Problem to work on: Whenever the string "const" appears in a line below, please copy the line out.

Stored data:
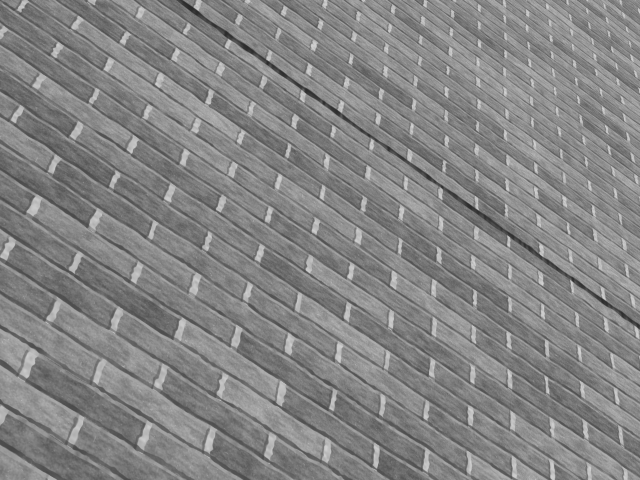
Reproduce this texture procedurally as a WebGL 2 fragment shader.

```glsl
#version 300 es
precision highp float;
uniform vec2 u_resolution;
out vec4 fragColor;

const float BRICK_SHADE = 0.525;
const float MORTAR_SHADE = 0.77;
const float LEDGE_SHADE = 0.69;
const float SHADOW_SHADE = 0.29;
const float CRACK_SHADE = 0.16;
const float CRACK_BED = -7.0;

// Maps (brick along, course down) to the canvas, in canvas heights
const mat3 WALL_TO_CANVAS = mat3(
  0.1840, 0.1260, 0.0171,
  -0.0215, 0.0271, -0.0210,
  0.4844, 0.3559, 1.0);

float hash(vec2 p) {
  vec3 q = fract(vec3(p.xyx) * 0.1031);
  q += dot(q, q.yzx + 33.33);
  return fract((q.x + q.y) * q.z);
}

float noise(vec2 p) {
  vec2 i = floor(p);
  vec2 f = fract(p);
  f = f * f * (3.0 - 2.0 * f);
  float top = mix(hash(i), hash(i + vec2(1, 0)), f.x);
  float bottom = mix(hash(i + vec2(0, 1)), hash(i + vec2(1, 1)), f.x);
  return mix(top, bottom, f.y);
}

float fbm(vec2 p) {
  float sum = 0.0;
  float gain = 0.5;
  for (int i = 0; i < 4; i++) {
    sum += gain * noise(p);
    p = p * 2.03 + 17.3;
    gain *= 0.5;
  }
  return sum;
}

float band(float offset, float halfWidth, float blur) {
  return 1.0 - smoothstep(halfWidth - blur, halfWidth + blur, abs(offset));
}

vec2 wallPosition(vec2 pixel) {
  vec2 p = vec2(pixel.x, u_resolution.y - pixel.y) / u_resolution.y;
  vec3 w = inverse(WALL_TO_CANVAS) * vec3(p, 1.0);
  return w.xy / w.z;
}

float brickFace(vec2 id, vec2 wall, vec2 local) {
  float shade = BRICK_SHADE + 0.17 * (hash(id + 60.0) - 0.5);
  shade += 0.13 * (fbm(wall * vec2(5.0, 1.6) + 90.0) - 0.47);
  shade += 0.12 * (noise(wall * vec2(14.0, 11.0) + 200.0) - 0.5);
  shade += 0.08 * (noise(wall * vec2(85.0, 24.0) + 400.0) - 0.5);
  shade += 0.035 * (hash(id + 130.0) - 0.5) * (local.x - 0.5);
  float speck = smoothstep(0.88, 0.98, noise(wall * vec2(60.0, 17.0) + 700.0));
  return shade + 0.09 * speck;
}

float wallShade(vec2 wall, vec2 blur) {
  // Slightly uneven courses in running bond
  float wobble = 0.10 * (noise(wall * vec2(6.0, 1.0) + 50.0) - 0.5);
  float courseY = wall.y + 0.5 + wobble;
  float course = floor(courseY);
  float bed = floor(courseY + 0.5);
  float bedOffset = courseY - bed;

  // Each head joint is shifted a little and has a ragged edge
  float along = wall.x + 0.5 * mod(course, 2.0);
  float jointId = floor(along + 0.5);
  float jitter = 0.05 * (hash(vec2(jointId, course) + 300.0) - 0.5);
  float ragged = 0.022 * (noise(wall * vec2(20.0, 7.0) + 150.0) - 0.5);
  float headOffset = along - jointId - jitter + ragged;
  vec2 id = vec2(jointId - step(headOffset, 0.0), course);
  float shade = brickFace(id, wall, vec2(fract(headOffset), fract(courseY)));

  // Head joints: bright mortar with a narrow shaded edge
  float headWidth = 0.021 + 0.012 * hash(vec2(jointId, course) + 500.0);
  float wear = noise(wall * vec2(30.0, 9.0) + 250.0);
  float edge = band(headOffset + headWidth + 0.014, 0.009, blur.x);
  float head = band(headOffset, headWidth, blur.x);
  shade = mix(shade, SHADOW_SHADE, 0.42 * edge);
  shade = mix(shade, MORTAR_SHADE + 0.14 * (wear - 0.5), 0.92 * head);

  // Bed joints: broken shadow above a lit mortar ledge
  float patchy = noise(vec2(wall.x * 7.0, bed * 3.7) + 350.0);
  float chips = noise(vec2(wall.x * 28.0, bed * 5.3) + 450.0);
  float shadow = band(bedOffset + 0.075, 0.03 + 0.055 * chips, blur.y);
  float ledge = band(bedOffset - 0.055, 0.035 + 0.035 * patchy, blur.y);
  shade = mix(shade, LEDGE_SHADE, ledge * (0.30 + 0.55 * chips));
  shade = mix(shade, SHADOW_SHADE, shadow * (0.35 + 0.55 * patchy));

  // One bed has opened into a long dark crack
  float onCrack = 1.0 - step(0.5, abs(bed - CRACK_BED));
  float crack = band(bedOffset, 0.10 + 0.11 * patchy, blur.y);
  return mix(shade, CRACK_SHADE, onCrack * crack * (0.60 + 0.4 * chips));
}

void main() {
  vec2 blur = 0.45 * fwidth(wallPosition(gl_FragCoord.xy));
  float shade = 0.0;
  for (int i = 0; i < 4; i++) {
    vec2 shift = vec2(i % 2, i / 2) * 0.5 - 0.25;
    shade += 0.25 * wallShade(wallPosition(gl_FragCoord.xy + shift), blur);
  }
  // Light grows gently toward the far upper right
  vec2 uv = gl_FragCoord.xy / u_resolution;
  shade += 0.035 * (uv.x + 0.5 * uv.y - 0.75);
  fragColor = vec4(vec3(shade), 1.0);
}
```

Response:
const float BRICK_SHADE = 0.525;
const float MORTAR_SHADE = 0.77;
const float LEDGE_SHADE = 0.69;
const float SHADOW_SHADE = 0.29;
const float CRACK_SHADE = 0.16;
const float CRACK_BED = -7.0;
const mat3 WALL_TO_CANVAS = mat3(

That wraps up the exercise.